▶ _Assignment_: Write out each record in full and exactly as given. Skip any pictures.

......

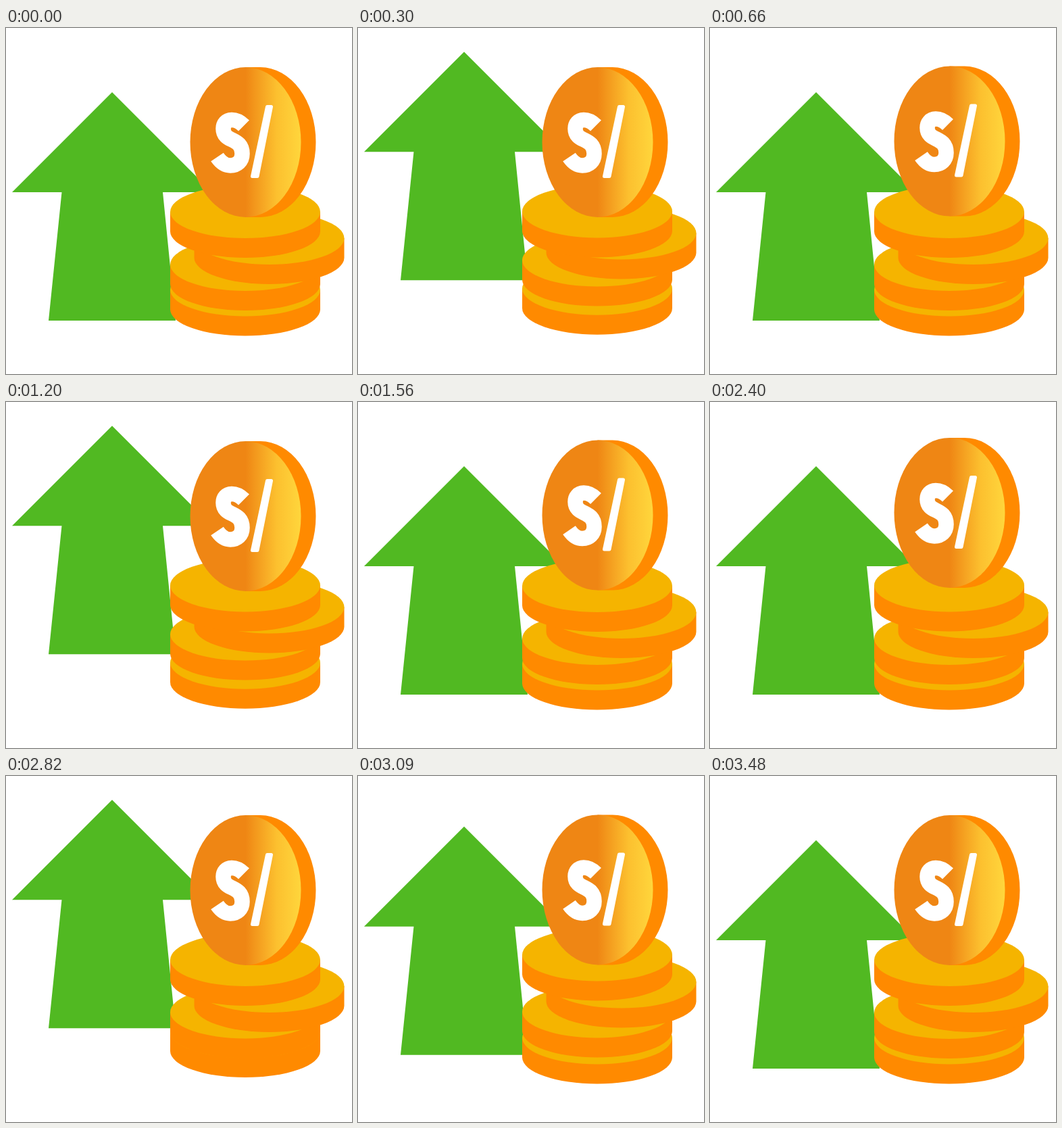
Animation, 512 px wide and 512 px high, one loop 3.6 s. Source, as an HTML page:

```html
<!DOCTYPE html>
<html lang="en">
<head>
<meta charset="utf-8">
<title>Rising coins</title>
<style>
  html, body { margin: 0; height: 100%; overflow: hidden; background: #fff; }
  svg { display: block; width: 100vw; height: 100vh; }
  .rim { fill: #ff8a00; }
  .top { fill: #f5b400; }
</style>
</head>
<body>
<svg viewBox="0 0 512 512">
  <defs>
    <linearGradient id="shine">
      <stop offset=".5" stop-color="#ef8614"/>
      <stop offset=".78" stop-color="#fcc02f"/>
      <stop offset="1" stop-color="#ffd63c"/>
    </linearGradient>
    <g id="coin">
      <path class="rim" d="M-111 0V29A111 39 0 0 0 111 29V0z"/>
      <ellipse class="top" rx="111" ry="39"/>
    </g>
  </defs>
  <path id="arrow" fill="#51b922" d="M157 95 305 243H232L251 433H63L82.5 243H9z"/>
  <g class="coin"><use href="#coin" x="354" y="387.5"/></g>
  <g class="coin"><use href="#coin" x="354" y="350"/></g>
  <g class="coin"><use href="#coin" x="389.5" y="311"/></g>
  <g class="coin"><use href="#coin" x="354" y="272"/></g>
  <g class="coin">
    <path class="rim" d="M354.5 58H376.5A82 111 0 0 1 376.5 280H354.5z"/>
    <ellipse cx="354.5" cy="169" rx="82" ry="111" fill="url(#shine)"/>
    <g role="img" aria-label="S/" stroke="#fff" stroke-linejoin="round">
      <path fill="none" stroke-width="22.5" d="M352 144.5C346 138.5 340 136 334 136C326 136 321.5 142 321.5 149
        C321.5 170 349.5 161 349.5 186C349.5 197 342 203.5 332 203.5C324 203.5 318 199 312.5 191"/>
      <path fill="#fff" stroke-width="5" d="M386.5 116.5H392.5L372 219.5H364.5z"/>
    </g>
  </g>
</svg>
<script>
  const PERIOD = 900, STEP = 30, STAGGER = 90;
  const arrow = document.getElementById('arrow');
  const coins = [...document.querySelectorAll('g.coin')];

  const clamp = x => Math.min(1, Math.max(0, x));
  const ease = x => x < .5 ? 4 * x ** 3 : 1 - 4 * (1 - x) ** 3;

  // Rises until peak, then settles back at end.
  const hop = (t, peak, end) =>
    ease(t < peak ? clamp(t / peak) : clamp((end - t) / (end - peak)));

  const lift = (node, dy) => node.setAttribute('transform', `translate(0 ${-dy})`);

  function draw(now) {
    const t = Math.floor(now / STEP) * STEP % PERIOD;
    lift(arrow, 70 * hop(t, 180, 540));
    coins.forEach((coin, i) => {
      const height = i === 0 ? 9.5 : 7.5;
      lift(coin, height * hop(t - i * STAGGER, 110, 410));
    });
  }

  const start = performance.now();
  function tick() {
    draw(performance.now() - start);
    requestAnimationFrame(tick);
  }
  tick();
</script>
</body>
</html>
```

......

▶ _Solution to the exercise_:
Animation, 512 px wide and 512 px high, one loop 3.6 s. Source, as an HTML page:

```html
<!DOCTYPE html>
<html lang="en">
<head>
<meta charset="utf-8">
<title>Rising coins</title>
<style>
  html, body { margin: 0; height: 100%; overflow: hidden; background: #fff; }
  svg { display: block; width: 100vw; height: 100vh; }
  .rim { fill: #ff8a00; }
  .top { fill: #f5b400; }
</style>
</head>
<body>
<svg viewBox="0 0 512 512">
  <defs>
    <linearGradient id="shine">
      <stop offset=".5" stop-color="#ef8614"/>
      <stop offset=".78" stop-color="#fcc02f"/>
      <stop offset="1" stop-color="#ffd63c"/>
    </linearGradient>
    <g id="coin">
      <path class="rim" d="M-111 0V29A111 39 0 0 0 111 29V0z"/>
      <ellipse class="top" rx="111" ry="39"/>
    </g>
  </defs>
  <path id="arrow" fill="#51b922" d="M157 95 305 243H232L251 433H63L82.5 243H9z"/>
  <g class="coin"><use href="#coin" x="354" y="387.5"/></g>
  <g class="coin"><use href="#coin" x="354" y="350"/></g>
  <g class="coin"><use href="#coin" x="389.5" y="311"/></g>
  <g class="coin"><use href="#coin" x="354" y="272"/></g>
  <g class="coin">
    <path class="rim" d="M354.5 58H376.5A82 111 0 0 1 376.5 280H354.5z"/>
    <ellipse cx="354.5" cy="169" rx="82" ry="111" fill="url(#shine)"/>
    <g role="img" aria-label="S/" stroke="#fff" stroke-linejoin="round">
      <path fill="none" stroke-width="22.5" d="M352 144.5C346 138.5 340 136 334 136C326 136 321.5 142 321.5 149
        C321.5 170 349.5 161 349.5 186C349.5 197 342 203.5 332 203.5C324 203.5 318 199 312.5 191"/>
      <path fill="#fff" stroke-width="5" d="M386.5 116.5H392.5L372 219.5H364.5z"/>
    </g>
  </g>
</svg>
<script>
  const PERIOD = 900, STEP = 30, STAGGER = 90;
  const arrow = document.getElementById('arrow');
  const coins = [...document.querySelectorAll('g.coin')];

  const clamp = x => Math.min(1, Math.max(0, x));
  const ease = x => x < .5 ? 4 * x ** 3 : 1 - 4 * (1 - x) ** 3;

  // Rises until peak, then settles back at end.
  const hop = (t, peak, end) =>
    ease(t < peak ? clamp(t / peak) : clamp((end - t) / (end - peak)));

  const lift = (node, dy) => node.setAttribute('transform', `translate(0 ${-dy})`);

  function draw(now) {
    const t = Math.floor(now / STEP) * STEP % PERIOD;
    lift(arrow, 70 * hop(t, 180, 540));
    coins.forEach((coin, i) => {
      const height = i === 0 ? 9.5 : 7.5;
      lift(coin, height * hop(t - i * STAGGER, 110, 410));
    });
  }

  const start = performance.now();
  function tick() {
    draw(performance.now() - start);
    requestAnimationFrame(tick);
  }
  tick();
</script>
</body>
</html>
```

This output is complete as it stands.